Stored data
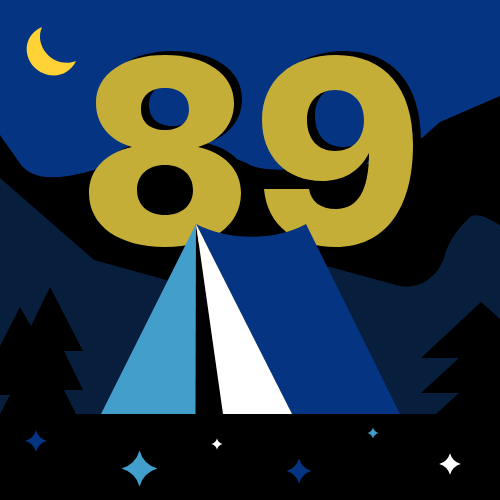
<!DOCTYPE html>
<html lang="en">
<head>
<meta charset="utf-8">
<title>89 Night Camp</title>
<style>
:root {
  --sky: #053582;
  --ridge: #071f3d;
  --night: #000;
  --gold: #c5ae38;
  --moon: #ffd335;
  --canvas-light: #429fcb;
  --white: #fff;
}
html, body { margin: 0; height: 100%; overflow: hidden; background: var(--night); }
svg { display: block; width: 500px; height: 500px; }
.sky, .tent-side, .star-blue { fill: var(--sky); }
.near-ridge { fill: var(--ridge); }
.far-ridge, .ground, .trees, .tent-opening, .number-shadow { fill: var(--night); }
.number { fill: var(--gold); }
.moon { fill: var(--moon); }
.tent-left, .star-light { fill: var(--canvas-light); }
.tent-flap, .star-white { fill: var(--white); }
</style>
</head>
<body>
<svg viewBox="0 0 500 500" role="img" aria-label="The number 89 over a tent at night, with mountains, pine trees, a moon and stars">
  <defs>
    <g id="number-89" fill-rule="evenodd">
      <path id="eight" d="M165 55C206 55 234 74 234 103C234 124 221 140 198 147C225 153 241 170 241 193C241 226 211 247 165 247C119 247 89 226 89 193C89 170 105 153 132 147C109 140 96 124 96 103C96 74 124 55 165 55ZM165 88C150 88 141 96 141 109C141 122 150 130 165 130C180 130 189 122 189 109C189 96 180 88 165 88ZM165 165C148 165 137 175 137 190C137 205 148 215 165 215C182 215 193 205 193 190C193 175 182 165 165 165Z"/>
      <path id="nine" d="M336 55C385 55 413 88 413 145C413 209 385 247 336 247C295 247 267 225 264 189H309C311 202 321 209 336 209C358 209 369 190 369 153C359 172 343 181 322 181C286 181 262 156 262 120C262 81 291 55 336 55ZM335 90C318 90 307 102 307 120C307 139 318 151 335 151C353 151 364 139 364 120C364 102 353 90 335 90Z"/>
    </g>
    <path id="star" d="M0 -18Q4 -4 18 0Q4 4 0 18Q-4 4 -18 0Q-4 -4 0 -18Z"/>
  </defs>

  <rect class="sky" width="500" height="500"/>
  <path class="moon" d="M42 27C25 34 22 54 34 67C47 80 68 78 76 61C66 65 54 62 47 54C40 46 38 36 42 27Z"/>

  <path class="far-ridge" d="M0 135L19 162C29 177 45 179 68 176C100 171 115 160 150 157C190 153 230 153 250 165C262 171 290 171 320 166C355 165 385 165 405 153L440 122L500 96V500H0Z"/>
  <path class="near-ridge" d="M0 178L94 260L170 281L250 260L330 267L400 286C420 290 438 276 444 258C448 240 460 227 470 217C477 212 490 219 500 225V420H0Z"/>

  <use class="number-shadow" href="#number-89" x="8" y="-4"/>
  <use class="number" href="#number-89"/>

  <rect class="ground" y="414" width="500" height="86"/>
  <g class="trees">
    <polygon points="20,307 31,326 50,287 83,351 64,351 83,390 64,390 76,414 0,414 10,395 0,395 0,390 0,362 10,362 0,362 0,346"/>
    <polygon points="481,302 500,319 500,414 436,414 459,393 421,393 459,358 421,358"/>
  </g>

  <g id="tent">
    <polygon class="tent-left" points="196,224 101,414 196,414"/>
    <polygon class="tent-opening" points="196,224 195.5,414 223,414"/>
    <path class="tent-side" d="M196 224C228 241 276 241 306 224L400 414H292Z"/>
    <polygon class="tent-flap" points="196,224 223,414 292,414"/>
  </g>

  <g id="stars">
    <use class="star-blue" href="#star" transform="translate(36 441) scale(.6)"/>
    <use class="star-light" href="#star" transform="translate(139.5 468.5)"/>
    <use class="star-white" href="#star" transform="translate(217 444) scale(.31)"/>
    <use class="star-blue" href="#star" transform="translate(299 471) scale(.69)"/>
    <use class="star-light" href="#star" transform="translate(373 433) scale(.31)"/>
    <use class="star-white" href="#star" transform="translate(450 464) scale(.6)"/>
  </g>
</svg>
</body>
</html>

* [YOUR INSTRUCTIONS]
What is needed is a word-for-word copy of the data, minus its pictures.

* [RESPONSE BOX]
<!DOCTYPE html>
<html lang="en">
<head>
<meta charset="utf-8">
<title>89 Night Camp</title>
<style>
:root {
  --sky: #053582;
  --ridge: #071f3d;
  --night: #000;
  --gold: #c5ae38;
  --moon: #ffd335;
  --canvas-light: #429fcb;
  --white: #fff;
}
html, body { margin: 0; height: 100%; overflow: hidden; background: var(--night); }
svg { display: block; width: 500px; height: 500px; }
.sky, .tent-side, .star-blue { fill: var(--sky); }
.near-ridge { fill: var(--ridge); }
.far-ridge, .ground, .trees, .tent-opening, .number-shadow { fill: var(--night); }
.number { fill: var(--gold); }
.moon { fill: var(--moon); }
.tent-left, .star-light { fill: var(--canvas-light); }
.tent-flap, .star-white { fill: var(--white); }
</style>
</head>
<body>
<svg viewBox="0 0 500 500" role="img" aria-label="The number 89 over a tent at night, with mountains, pine trees, a moon and stars">
  <defs>
    <g id="number-89" fill-rule="evenodd">
      <path id="eight" d="M165 55C206 55 234 74 234 103C234 124 221 140 198 147C225 153 241 170 241 193C241 226 211 247 165 247C119 247 89 226 89 193C89 170 105 153 132 147C109 140 96 124 96 103C96 74 124 55 165 55ZM165 88C150 88 141 96 141 109C141 122 150 130 165 130C180 130 189 122 189 109C189 96 180 88 165 88ZM165 165C148 165 137 175 137 190C137 205 148 215 165 215C182 215 193 205 193 190C193 175 182 165 165 165Z"/>
      <path id="nine" d="M336 55C385 55 413 88 413 145C413 209 385 247 336 247C295 247 267 225 264 189H309C311 202 321 209 336 209C358 209 369 190 369 153C359 172 343 181 322 181C286 181 262 156 262 120C262 81 291 55 336 55ZM335 90C318 90 307 102 307 120C307 139 318 151 335 151C353 151 364 139 364 120C364 102 353 90 335 90Z"/>
    </g>
    <path id="star" d="M0 -18Q4 -4 18 0Q4 4 0 18Q-4 4 -18 0Q-4 -4 0 -18Z"/>
  </defs>

  <rect class="sky" width="500" height="500"/>
  <path class="moon" d="M42 27C25 34 22 54 34 67C47 80 68 78 76 61C66 65 54 62 47 54C40 46 38 36 42 27Z"/>

  <path class="far-ridge" d="M0 135L19 162C29 177 45 179 68 176C100 171 115 160 150 157C190 153 230 153 250 165C262 171 290 171 320 166C355 165 385 165 405 153L440 122L500 96V500H0Z"/>
  <path class="near-ridge" d="M0 178L94 260L170 281L250 260L330 267L400 286C420 290 438 276 444 258C448 240 460 227 470 217C477 212 490 219 500 225V420H0Z"/>

  <use class="number-shadow" href="#number-89" x="8" y="-4"/>
  <use class="number" href="#number-89"/>

  <rect class="ground" y="414" width="500" height="86"/>
  <g class="trees">
    <polygon points="20,307 31,326 50,287 83,351 64,351 83,390 64,390 76,414 0,414 10,395 0,395 0,390 0,362 10,362 0,362 0,346"/>
    <polygon points="481,302 500,319 500,414 436,414 459,393 421,393 459,358 421,358"/>
  </g>

  <g id="tent">
    <polygon class="tent-left" points="196,224 101,414 196,414"/>
    <polygon class="tent-opening" points="196,224 195.5,414 223,414"/>
    <path class="tent-side" d="M196 224C228 241 276 241 306 224L400 414H292Z"/>
    <polygon class="tent-flap" points="196,224 223,414 292,414"/>
  </g>

  <g id="stars">
    <use class="star-blue" href="#star" transform="translate(36 441) scale(.6)"/>
    <use class="star-light" href="#star" transform="translate(139.5 468.5)"/>
    <use class="star-white" href="#star" transform="translate(217 444) scale(.31)"/>
    <use class="star-blue" href="#star" transform="translate(299 471) scale(.69)"/>
    <use class="star-light" href="#star" transform="translate(373 433) scale(.31)"/>
    <use class="star-white" href="#star" transform="translate(450 464) scale(.6)"/>
  </g>
</svg>
</body>
</html>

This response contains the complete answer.